§ Work required: Read through the data and count the lines that contain the string "cuff"; give only the result.

Stored data entries
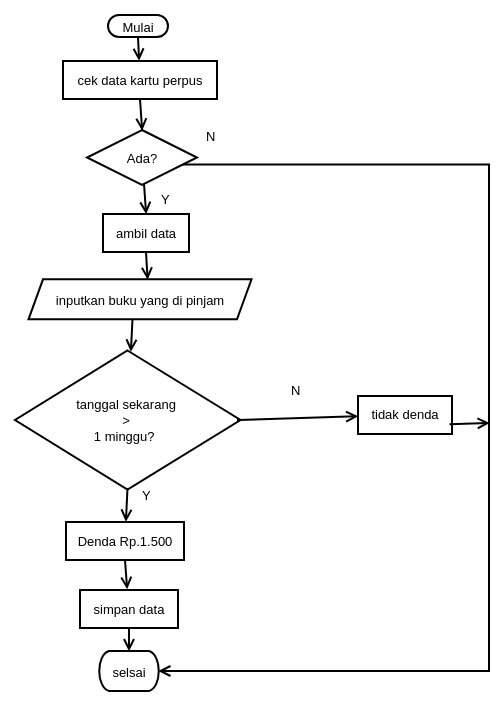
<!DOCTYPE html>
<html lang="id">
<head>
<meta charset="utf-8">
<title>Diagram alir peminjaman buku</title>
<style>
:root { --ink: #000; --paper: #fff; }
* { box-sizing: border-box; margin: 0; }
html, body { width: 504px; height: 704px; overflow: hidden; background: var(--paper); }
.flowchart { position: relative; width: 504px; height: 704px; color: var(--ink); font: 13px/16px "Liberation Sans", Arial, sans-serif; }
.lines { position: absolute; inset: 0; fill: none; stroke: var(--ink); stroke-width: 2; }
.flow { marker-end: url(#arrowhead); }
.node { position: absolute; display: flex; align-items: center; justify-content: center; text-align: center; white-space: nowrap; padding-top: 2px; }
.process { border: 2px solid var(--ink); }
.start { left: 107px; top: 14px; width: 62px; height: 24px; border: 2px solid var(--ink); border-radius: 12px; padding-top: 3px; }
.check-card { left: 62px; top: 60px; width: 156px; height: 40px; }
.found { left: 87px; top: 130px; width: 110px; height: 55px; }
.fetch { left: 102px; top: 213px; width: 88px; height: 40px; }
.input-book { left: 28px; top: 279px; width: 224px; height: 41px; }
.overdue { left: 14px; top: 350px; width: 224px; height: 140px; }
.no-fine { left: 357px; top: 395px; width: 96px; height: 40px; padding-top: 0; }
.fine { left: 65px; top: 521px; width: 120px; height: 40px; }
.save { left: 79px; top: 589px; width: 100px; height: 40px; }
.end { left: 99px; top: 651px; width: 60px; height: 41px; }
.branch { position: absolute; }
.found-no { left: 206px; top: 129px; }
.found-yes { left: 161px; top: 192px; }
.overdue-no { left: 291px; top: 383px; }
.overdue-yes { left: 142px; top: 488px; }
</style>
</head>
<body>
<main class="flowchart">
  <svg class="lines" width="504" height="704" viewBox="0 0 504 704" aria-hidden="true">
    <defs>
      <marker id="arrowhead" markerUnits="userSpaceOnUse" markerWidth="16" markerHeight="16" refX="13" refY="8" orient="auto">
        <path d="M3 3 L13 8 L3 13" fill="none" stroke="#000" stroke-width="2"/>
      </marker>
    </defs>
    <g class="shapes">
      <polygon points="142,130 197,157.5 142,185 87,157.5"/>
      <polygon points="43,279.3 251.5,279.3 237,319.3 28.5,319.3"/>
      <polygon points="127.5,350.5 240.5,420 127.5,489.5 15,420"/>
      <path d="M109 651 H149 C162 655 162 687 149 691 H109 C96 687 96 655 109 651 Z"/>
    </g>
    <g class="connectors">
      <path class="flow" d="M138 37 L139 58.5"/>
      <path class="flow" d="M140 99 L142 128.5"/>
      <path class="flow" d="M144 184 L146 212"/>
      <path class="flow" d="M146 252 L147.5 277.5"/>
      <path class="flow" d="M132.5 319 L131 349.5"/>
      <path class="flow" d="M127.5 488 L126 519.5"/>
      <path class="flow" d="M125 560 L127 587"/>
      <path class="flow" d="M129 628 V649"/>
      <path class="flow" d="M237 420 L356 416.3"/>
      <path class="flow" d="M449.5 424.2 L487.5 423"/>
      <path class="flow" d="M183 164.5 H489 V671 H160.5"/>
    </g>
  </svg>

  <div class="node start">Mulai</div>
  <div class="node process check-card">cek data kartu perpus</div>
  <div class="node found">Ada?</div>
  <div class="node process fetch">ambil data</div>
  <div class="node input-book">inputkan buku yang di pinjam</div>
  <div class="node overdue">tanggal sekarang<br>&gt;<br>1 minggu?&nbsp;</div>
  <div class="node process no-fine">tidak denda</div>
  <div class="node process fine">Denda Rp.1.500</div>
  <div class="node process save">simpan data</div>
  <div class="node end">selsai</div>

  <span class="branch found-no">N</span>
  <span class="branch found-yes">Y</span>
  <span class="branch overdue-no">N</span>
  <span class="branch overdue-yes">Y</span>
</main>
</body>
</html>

---

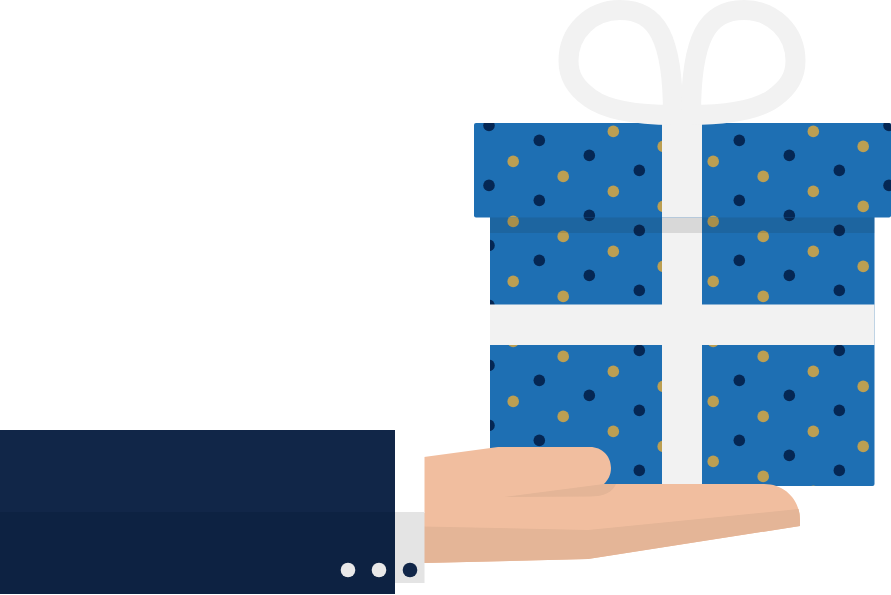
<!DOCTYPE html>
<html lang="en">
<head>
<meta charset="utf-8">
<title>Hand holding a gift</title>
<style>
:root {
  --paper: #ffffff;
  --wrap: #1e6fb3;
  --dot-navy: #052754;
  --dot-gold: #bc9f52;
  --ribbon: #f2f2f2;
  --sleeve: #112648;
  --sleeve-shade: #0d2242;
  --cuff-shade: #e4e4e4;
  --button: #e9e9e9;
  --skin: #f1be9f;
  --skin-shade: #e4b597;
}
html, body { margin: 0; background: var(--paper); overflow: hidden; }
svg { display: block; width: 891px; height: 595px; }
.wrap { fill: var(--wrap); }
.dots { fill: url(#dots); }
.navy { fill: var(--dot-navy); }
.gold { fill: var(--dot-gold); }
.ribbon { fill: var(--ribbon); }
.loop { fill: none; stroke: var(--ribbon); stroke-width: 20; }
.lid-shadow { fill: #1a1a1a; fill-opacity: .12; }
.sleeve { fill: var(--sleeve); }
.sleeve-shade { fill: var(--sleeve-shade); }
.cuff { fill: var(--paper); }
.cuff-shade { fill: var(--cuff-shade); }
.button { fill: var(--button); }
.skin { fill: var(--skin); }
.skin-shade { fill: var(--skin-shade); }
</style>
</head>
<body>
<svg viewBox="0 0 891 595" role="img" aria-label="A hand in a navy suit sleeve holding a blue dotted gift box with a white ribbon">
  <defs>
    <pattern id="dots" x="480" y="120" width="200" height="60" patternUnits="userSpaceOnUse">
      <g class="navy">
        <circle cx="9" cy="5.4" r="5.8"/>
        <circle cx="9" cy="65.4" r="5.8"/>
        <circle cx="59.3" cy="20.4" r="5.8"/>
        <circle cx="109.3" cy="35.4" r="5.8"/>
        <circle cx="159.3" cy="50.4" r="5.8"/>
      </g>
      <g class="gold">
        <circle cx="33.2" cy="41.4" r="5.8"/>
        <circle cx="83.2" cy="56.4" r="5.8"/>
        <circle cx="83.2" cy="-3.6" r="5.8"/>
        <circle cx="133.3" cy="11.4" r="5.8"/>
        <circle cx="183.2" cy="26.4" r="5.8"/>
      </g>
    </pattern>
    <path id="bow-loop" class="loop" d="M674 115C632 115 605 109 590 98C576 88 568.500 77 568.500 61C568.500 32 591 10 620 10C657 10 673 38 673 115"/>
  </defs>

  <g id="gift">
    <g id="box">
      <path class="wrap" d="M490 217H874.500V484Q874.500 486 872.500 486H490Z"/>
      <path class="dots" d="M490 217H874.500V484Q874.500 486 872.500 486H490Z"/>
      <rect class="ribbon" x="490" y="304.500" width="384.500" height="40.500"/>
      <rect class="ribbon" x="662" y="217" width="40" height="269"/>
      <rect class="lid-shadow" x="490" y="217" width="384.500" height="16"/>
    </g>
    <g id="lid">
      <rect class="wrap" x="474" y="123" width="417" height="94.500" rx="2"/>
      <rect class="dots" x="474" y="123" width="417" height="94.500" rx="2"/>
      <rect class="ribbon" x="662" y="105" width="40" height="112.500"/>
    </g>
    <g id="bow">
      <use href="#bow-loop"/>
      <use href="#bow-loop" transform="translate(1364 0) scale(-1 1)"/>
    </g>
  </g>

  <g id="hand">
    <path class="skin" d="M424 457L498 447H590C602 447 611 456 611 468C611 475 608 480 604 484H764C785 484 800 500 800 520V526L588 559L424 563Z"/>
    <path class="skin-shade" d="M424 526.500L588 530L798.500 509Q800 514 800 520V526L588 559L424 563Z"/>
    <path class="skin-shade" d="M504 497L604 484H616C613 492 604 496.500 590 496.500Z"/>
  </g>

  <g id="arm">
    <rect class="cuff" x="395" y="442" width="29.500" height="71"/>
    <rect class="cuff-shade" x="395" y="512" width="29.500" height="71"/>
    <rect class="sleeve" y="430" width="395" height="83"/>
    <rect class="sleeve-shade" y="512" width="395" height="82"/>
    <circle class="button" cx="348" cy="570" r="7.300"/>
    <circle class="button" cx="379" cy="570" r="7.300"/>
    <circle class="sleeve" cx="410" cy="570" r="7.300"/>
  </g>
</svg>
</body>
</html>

---

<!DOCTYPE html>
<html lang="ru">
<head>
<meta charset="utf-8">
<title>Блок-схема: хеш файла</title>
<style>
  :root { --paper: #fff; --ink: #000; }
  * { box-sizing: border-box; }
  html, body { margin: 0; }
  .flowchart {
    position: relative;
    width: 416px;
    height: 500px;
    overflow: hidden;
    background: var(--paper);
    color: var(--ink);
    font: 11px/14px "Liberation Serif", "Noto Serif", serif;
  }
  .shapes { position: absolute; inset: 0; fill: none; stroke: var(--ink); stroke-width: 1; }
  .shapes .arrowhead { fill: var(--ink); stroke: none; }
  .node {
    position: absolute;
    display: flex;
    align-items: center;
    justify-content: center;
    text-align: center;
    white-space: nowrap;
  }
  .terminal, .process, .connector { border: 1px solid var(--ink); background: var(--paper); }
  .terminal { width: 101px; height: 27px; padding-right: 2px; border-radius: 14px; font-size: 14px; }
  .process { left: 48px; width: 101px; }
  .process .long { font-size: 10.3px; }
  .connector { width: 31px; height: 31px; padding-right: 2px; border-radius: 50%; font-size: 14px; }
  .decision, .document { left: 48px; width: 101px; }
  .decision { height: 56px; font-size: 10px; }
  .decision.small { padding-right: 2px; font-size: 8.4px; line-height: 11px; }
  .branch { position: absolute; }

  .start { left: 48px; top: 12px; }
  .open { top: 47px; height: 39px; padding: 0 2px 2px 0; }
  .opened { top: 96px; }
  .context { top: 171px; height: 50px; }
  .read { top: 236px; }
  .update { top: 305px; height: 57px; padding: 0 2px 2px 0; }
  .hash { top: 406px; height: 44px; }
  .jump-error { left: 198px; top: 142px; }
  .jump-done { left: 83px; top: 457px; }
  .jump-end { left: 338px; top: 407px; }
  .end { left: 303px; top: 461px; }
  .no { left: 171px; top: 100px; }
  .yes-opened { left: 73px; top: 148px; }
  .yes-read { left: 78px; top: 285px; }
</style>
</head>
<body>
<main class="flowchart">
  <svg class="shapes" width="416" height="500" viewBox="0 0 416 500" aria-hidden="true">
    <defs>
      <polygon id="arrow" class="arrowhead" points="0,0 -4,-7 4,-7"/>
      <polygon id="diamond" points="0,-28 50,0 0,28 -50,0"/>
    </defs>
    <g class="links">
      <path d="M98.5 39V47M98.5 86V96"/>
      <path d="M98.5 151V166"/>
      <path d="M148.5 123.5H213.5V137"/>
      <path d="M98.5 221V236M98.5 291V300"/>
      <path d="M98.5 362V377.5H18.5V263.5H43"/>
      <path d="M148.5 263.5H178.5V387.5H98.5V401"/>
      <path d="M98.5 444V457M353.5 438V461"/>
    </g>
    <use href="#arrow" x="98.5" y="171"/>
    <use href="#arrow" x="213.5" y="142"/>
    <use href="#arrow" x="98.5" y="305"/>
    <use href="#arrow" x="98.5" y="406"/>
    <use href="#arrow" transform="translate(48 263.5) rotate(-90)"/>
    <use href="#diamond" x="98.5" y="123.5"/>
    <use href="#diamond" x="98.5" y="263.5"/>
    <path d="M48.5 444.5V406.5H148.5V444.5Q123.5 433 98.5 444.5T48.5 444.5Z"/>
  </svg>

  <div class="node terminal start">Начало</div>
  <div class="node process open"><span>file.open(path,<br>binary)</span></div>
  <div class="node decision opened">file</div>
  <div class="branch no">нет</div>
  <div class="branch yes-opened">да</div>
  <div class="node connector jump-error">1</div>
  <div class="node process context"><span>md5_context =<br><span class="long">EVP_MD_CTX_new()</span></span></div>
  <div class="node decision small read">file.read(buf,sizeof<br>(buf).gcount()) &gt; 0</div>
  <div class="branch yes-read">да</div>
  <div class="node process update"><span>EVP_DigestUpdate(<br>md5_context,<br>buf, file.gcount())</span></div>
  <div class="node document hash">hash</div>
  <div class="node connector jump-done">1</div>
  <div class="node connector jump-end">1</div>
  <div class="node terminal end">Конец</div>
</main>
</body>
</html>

§ Finished exercise: 5